When FIFA set a target of 1 billion global TV viewers for this Women’s World Cup, that seemed about as likely as Thailand posting a shutout. Turns out there was reason to think big.
The U.S.’s group-play opener, played in the middle of a weekday afternoon, averaged 2.626 million viewers on Fox, making it the most-watched English-language soccer telecast in the U.S. since last year’s men’s World Cup final. And Brazil’s first game did even better in its home market, with a combined 19.3 million viewers tuning in on Globo and SporTV.
The audience peaked at 22.3 million viewers, accounting for half of all Brazilian TV viewers in that time period. The only Women’s World Cup broadcast to do better with a domestic audience was the 2015 final between the U.S. and Japan, which drew a combined 27 million U.S. viewers on Fox and Telemundo.
Speaking of TV viewers, the early World Cup starts are hardly optimal for bar owners in the U.S., so a Miami restaurant concocted a number of promotions in hopes of luring customers.
It probably sounded like a good idea at the time, but one of the offers nearly drove American Social out of business.

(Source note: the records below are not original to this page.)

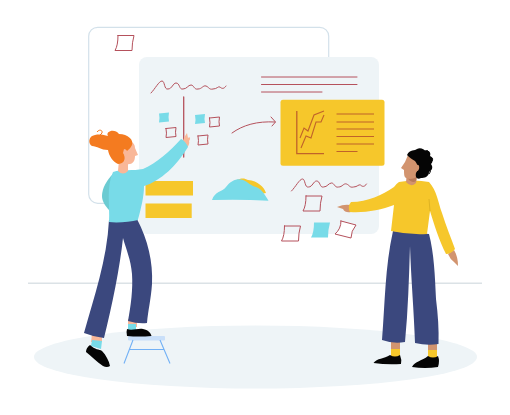
<!DOCTYPE html>
<html lang="en">
<head>
<meta charset="utf-8">
<title>Whiteboard planning</title>
<style>
:root{--paper:#fff;--mist:#eef4f7;--outline:#d3e1ea;--yellow:#f6c72b;--aqua:#78dbe8;--aqua-deep:#6bcbd2;--navy:#3b487e;--red:#b5515c;--rust:#c0632a;--orange:#f47b20;--peach:#f9b798;--tan:#d2946f;--black:#050505;--stool:#73b1f5}
html,body{margin:0;background:var(--paper);overflow:hidden}
svg{display:block;width:510px;height:415px}
.pen{fill:none;stroke:var(--red);stroke-linecap:round;stroke-linejoin:round}
.chart{fill:none;stroke:var(--rust);stroke-width:1.1}
.mist{fill:var(--mist)}.yellow{fill:var(--yellow)}.aqua{fill:var(--aqua)}.navy{fill:var(--navy)}
.peach{fill:var(--peach)}.tan{fill:var(--tan)}.orange{fill:var(--orange)}.black{fill:var(--black)}
</style>
</head>
<body>
<svg viewBox="0 0 510 415" role="img" aria-label="Two people planning with notes and charts on a large board">
<defs>
<path id="note" d="M3 0H19Q17 7 17 15H0Q3 10 3 0Z"/>
<path id="small-note" d="M1 1L11 0Q10 5 11 9L1 10Q2 6 1 1Z"/>
<path id="scribble" d="M0 13C4 9 8 1 11 1C14 1 13 10 17 9C21 9 22 3 25 3C29 3 28 10 32 9C36 9 37 5 40 5C43 5 43 10 47 9C51 9 52 5 55 6C58 7 58 10 62 9C66 9 67 6 69 7C71 9 73 9 75 6"/>
</defs>

<g id="room">
<ellipse class="mist" cx="255.500" cy="357" rx="221.500" ry="31.500"/>
<path d="M28 283.300H482" stroke="#dbe2e6" stroke-width="1.400"/>
</g>

<g id="boards">
<rect x="88.700" y="27.300" width="240" height="176" rx="9" fill="#fff" stroke="var(--outline)" stroke-width="1.200"/>
<rect class="mist" x="139" y="57" width="240" height="177" rx="8"/>
</g>

<g id="board-notes">
<g class="pen">
<use href="#note" x="115" y="35.500"/>
<use href="#scribble" x="151" y="80"/>
<use href="#scribble" x="291.500" y="178"/>
<path d="M261.500 77H357M261.500 84.500H357M261.500 92H322"/>
<path d="M183.700 97V157" stroke-width="1.300"/>
<path d="M232 133C243 125 257 121 275 122M271 117L275.500 122L272 126"/>
<use href="#small-note" x="165" y="127.500"/>
<use href="#small-note" x="208.500" y="117"/>
<use href="#small-note" x="197" y="135"/>
</g>
<use class="aqua" href="#small-note" x="158" y="112.500"/>
<use class="aqua" href="#small-note" x="194" y="114"/>
<path class="yellow" d="M145.500 181H193V195.500H145.500ZM145.500 203.500H191.700V218H145.500Z"/>
<path class="yellow" d="M229 186C237 178 243 177 248 180C258 181 264 187 266 193L255 195Z"/>
<path class="aqua" d="M212 200C215 191 222 192 226 187C231 180 238 178 243 180C248 182 251 186 256 187C262 189 265 195 268.500 200.700Q240 199 212 200Z"/>
<g class="pen">
<use href="#note" x="303" y="196"/>
<use href="#note" x="281.500" y="226"/>
<path d="M341 221L356 225Q351 231 351 238L335 234Q341 229 341 221Z" fill="#fff"/>
</g>
<use class="aqua" href="#note" x="311" y="222.500"/>
</g>

<g id="chart-card">
<rect class="yellow" x="280.500" y="99.700" width="104" height="66" rx="2.500"/>
<g class="chart">
<path d="M296.800 111V153.700H324" stroke-width="1.300"/>
<path d="M300 138L304 128L308 131L314 115L324 111"/>
<path d="M301 148L306 136L311 138L316 122L321 122L324 115"/>
<path d="M336.500 114H374M336.500 122H374M336.500 129H374M336.500 136.500H374M336.500 144H374M336.500 151.500H357.500"/>
</g>
</g>

<g id="step-stool">
<rect x="128" y="336" width="37" height="4.500" rx="1" fill="#c9dff9"/>
<path d="M133 340L124 363.500M160 340L170 363.500M129.500 349.500H164.500" fill="none" stroke="var(--stool)" stroke-width="1.100"/>
</g>

<g id="woman">
<g id="woman-feet">
<path class="peach" d="M92 334H102V342H91ZM128 319H137V327H128Z"/>
<path class="aqua" d="M92 340L102 341L101 349L91 346ZM128 324H136V331H128Z"/>
<path class="black" d="M90 345C95 350 99 349 102 351C106 355 109 361 110 366Q107 368 103 366C97 362 91 356 86 352Q86 348 90 345ZM127 329C132 331 138 328 143 329C148 330 151 333 151.500 336Q139 337 127 336Q126 332 127 329Z"/>
</g>
<path class="navy" d="M109 220L137 219C148 240 153 262 152 284C151 299 148 311 147 323Q138 324 128 321C131 305 133 289 132 274C131 260 126 249 123 238C120 267 112 306 104 338Q94 337 84 333C94 297 107 260 109 220Z"/>
<path d="M113 174C107 180 102 188 102 196C102 202 106 207 110 211L114 194Z" fill="var(--aqua-deep)"/>
<path class="peach" d="M181 145C183 141 184 137 187 133L188 138C190 136 191 139 189 141C190 144 188 147 185 149Z"/>
<path class="aqua" d="M113 172C122 169 133 171 143 169C157 163 170 151 181 139C184 140 187 144 188 147C177 165 161 181 144 186C144 197 141 208 138 220C130 222 117 223 109 222C110 206 106 187 113 172Z"/>
<path class="peach" d="M119 160H128V171Q123 176 118 171Z"/>
<path class="peach" d="M124 143C130 139 135 143 135 148L138 155L135 156C135 162 132 165 126 164C121 162 119 153 124 143Z"/>
<path class="orange" d="M108 136C105 131 115 128 119 134C128 134 134 140 132 145C129 151 126 150 124 155C126 160 123 164 118 164C113 162 109 156 108 150C101 150 97 146 92 146C88 144 88 136 95 135C100 134 104 135 108 136Z"/>
<path d="M97 132C99 129 103 130 102 133L99 136" fill="none" stroke="var(--orange)"/>
<path class="peach" d="M124 149Q128 149 127 155Q124 156 123 153Z"/>
</g>

<g id="man">
<g id="man-feet">
<path class="tan" d="M391 341H400V350H391ZM428 343H437V350H428Z"/>
<path class="yellow" d="M391 349H400V357H391ZM428 350H437V358H428Z"/>
<path class="black" d="M400 355Q402 360 401 364Q387 365 373.500 363C377 358 384 359 390 355Q395 358 400 355ZM438 356Q440 361 438 367Q425 369 412 367C415 361 422 361 428 356Q433 359 438 356Z"/>
</g>
<path class="navy" d="M393 231L429 234C434 253 435 276 436 299C438 315 439 329 438.500 344Q427 346 415 343C414 312 411 278 410 246C409 278 408 311 405 342Q393 344 382 340C385 303 385 267 393 231Z"/>
<path class="tan" d="M448 254L454 250C457 255 458 260 458 266L454 262Q450 259 448 254Z"/>
<path class="tan" d="M350 205Q344 204 337 207L343 209Q345 213 351 212Z"/>
<path class="yellow" d="M399 182Q414 179 429 182C437 191 438 202 442 213C446 226 451 238 455 249Q451 254 446 254C439 240 434 224 430 211L427 234Q409 235 391 231L394 205C381 210 365 213 350 212Q347 207 351 202C368 202 382 195 394 187Q396 184 399 182Z"/>
<path d="M430 211L429 199" stroke="#dfb323" fill="none"/>
<path class="tan" d="M407 172L417 176L416 183Q411 188 406 182Z"/>
<path d="M407 177Q412 179 417 176L416 181Q411 184 407 177Z" fill="#b87a59"/>
<path class="tan" d="M408 155C412 152 419 155 421 162L420 172C417 179 411 180 406 178C404 177 404 174 404 170L401 168L405 162Z"/>
<path class="black" d="M407 155C410 149 415 151 417 149C421 147 424 150 426 151C430 150 431 154 430 156C434 158 433 162 431 164C434 168 431 171 429 172C429 177 424 178 421 178C417 180 415 177 416 173C419 169 418 165 415 161C412 159 410 158 407 155Z"/>
<path d="M425 151Q428 149 429 153M430 158Q434 157 432 161M429 170Q432 171 429 174" fill="none" stroke="var(--black)"/>
<path class="tan" d="M416 165Q420 164 419 169Q418 172 415 171Z"/>
</g>
</svg>
</body>
</html>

The bar offered free shots to everyone in the place for every U.S. goal.